Members from Dalkieth Arts arrived to the National Mining Museum on a beautiful sunny and warm day. It was so warm we decided to take the clay out to the picnic area and do some clay making on the picnic benches. It wasn't long before there was need for adding water to the clay, as it began to dry out. Being outside in the sun provided the perfect opportunity to talk about climate change and the weather. It was hard to believe that it had been snowing only a few weekends ago. The discussed topics were wide and varied from deciding which cake was best to how bell pit mining was an early method for mining coal in the Midlothians. The creative clay pieces were also as varied as the conversation and were left to the weather to do its work over the weekend.
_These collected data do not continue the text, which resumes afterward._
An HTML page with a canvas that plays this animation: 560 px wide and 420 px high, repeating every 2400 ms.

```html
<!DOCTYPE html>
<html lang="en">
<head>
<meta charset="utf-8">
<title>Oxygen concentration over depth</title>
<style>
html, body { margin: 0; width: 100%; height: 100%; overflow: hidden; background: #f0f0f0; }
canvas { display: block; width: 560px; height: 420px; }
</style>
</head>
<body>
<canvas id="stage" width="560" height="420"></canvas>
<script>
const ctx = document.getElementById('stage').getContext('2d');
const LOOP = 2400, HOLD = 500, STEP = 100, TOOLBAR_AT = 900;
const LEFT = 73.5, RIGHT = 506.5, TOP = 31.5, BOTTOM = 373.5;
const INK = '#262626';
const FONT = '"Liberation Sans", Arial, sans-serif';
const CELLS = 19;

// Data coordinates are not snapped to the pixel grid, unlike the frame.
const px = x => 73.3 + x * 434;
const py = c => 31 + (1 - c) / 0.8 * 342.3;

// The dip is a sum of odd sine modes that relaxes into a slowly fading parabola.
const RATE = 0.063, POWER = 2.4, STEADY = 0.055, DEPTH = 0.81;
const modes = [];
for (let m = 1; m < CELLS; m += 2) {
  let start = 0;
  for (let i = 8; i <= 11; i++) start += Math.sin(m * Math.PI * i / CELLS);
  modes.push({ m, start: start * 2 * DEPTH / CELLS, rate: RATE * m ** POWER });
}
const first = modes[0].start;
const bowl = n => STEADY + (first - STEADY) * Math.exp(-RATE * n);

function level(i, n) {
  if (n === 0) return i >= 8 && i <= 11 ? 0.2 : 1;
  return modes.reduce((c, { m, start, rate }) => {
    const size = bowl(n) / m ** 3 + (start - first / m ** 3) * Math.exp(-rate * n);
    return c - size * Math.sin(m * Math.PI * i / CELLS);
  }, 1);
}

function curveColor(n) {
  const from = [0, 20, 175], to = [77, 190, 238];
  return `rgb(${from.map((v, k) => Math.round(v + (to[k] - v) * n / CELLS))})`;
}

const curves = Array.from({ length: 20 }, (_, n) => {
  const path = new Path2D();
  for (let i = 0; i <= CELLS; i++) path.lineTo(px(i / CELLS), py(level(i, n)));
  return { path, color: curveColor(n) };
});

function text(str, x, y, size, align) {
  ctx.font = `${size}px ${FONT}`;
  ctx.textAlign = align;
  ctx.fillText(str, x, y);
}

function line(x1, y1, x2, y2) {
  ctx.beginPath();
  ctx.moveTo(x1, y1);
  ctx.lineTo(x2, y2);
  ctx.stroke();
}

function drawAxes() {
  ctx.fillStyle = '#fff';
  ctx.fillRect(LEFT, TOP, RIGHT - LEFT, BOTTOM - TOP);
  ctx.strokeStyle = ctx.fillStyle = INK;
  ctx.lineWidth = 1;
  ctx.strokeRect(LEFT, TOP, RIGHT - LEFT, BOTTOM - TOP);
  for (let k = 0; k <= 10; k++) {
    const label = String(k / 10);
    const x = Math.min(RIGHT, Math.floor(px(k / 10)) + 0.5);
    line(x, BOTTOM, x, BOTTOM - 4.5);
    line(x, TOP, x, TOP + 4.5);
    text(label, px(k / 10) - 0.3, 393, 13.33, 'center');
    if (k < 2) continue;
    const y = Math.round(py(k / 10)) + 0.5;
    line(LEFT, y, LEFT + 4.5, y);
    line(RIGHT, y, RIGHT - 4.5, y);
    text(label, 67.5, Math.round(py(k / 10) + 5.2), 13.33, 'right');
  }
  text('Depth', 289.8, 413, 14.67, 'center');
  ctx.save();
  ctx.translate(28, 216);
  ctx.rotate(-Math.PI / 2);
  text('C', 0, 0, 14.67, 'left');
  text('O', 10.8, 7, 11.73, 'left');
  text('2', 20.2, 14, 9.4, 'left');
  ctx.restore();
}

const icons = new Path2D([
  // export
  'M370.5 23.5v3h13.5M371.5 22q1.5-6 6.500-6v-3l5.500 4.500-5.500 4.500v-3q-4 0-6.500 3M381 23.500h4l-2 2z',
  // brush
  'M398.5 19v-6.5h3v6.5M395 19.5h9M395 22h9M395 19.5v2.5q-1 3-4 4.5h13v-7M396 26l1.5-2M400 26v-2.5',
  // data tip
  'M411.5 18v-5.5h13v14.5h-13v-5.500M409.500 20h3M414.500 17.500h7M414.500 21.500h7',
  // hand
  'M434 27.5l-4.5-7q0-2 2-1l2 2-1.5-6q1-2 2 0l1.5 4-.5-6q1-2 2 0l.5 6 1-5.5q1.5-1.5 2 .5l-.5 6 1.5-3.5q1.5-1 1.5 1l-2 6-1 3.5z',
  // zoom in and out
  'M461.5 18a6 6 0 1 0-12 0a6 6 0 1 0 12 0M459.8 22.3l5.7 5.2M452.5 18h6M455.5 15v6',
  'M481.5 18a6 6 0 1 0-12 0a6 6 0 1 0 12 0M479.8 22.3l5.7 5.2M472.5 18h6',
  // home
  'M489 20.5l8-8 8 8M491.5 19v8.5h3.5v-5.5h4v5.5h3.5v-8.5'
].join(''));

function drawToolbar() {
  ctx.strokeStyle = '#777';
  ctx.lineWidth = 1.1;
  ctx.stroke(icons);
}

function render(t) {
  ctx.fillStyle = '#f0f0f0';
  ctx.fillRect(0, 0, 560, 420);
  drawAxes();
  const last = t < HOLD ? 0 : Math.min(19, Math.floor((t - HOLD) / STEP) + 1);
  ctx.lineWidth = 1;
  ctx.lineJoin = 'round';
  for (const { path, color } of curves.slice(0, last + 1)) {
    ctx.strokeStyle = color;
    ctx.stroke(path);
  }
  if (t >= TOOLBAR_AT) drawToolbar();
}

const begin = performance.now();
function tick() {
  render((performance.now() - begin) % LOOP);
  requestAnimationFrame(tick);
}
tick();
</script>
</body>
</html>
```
The pieces were added to the Weathering Earth Installation.

2nd April 2022 - Midlothian Beacon closing event of Weathering Earth Exhibition and unveiling of outdoor sculpture: In Memory of Lepidendron.

The Weathering Earth Exhibition came to an end in the special exhibition room in the National Mining Museum, Scotland and this was followed by a day of unveiling an outdoor clay sculpture and seeing the performances created by the drama and performing arts students from Queen Margaret University who took part in the Midlothian Beacon residency.  In the morning the 6 m clay sculpture of Lepidendron - a tree that grew during the Carboniferous and became the originators of much of the coal in Scotland, was unveiled. This sculpture will now be left to the weathering elements and once the clay becomes almost part of the ground, the area will be turned into a heather garden. Click here for more information.

In the afternoon we enjoyed two excellent performances created by Queen Margaret students, who carefully considered climate change in relationship to the mining museum and todays difficulties in trying to make sense of climate change and how we live with environment today.

The Weathering Earth Installation and the Lepidedron sculpture are still open for anyone to come and visit.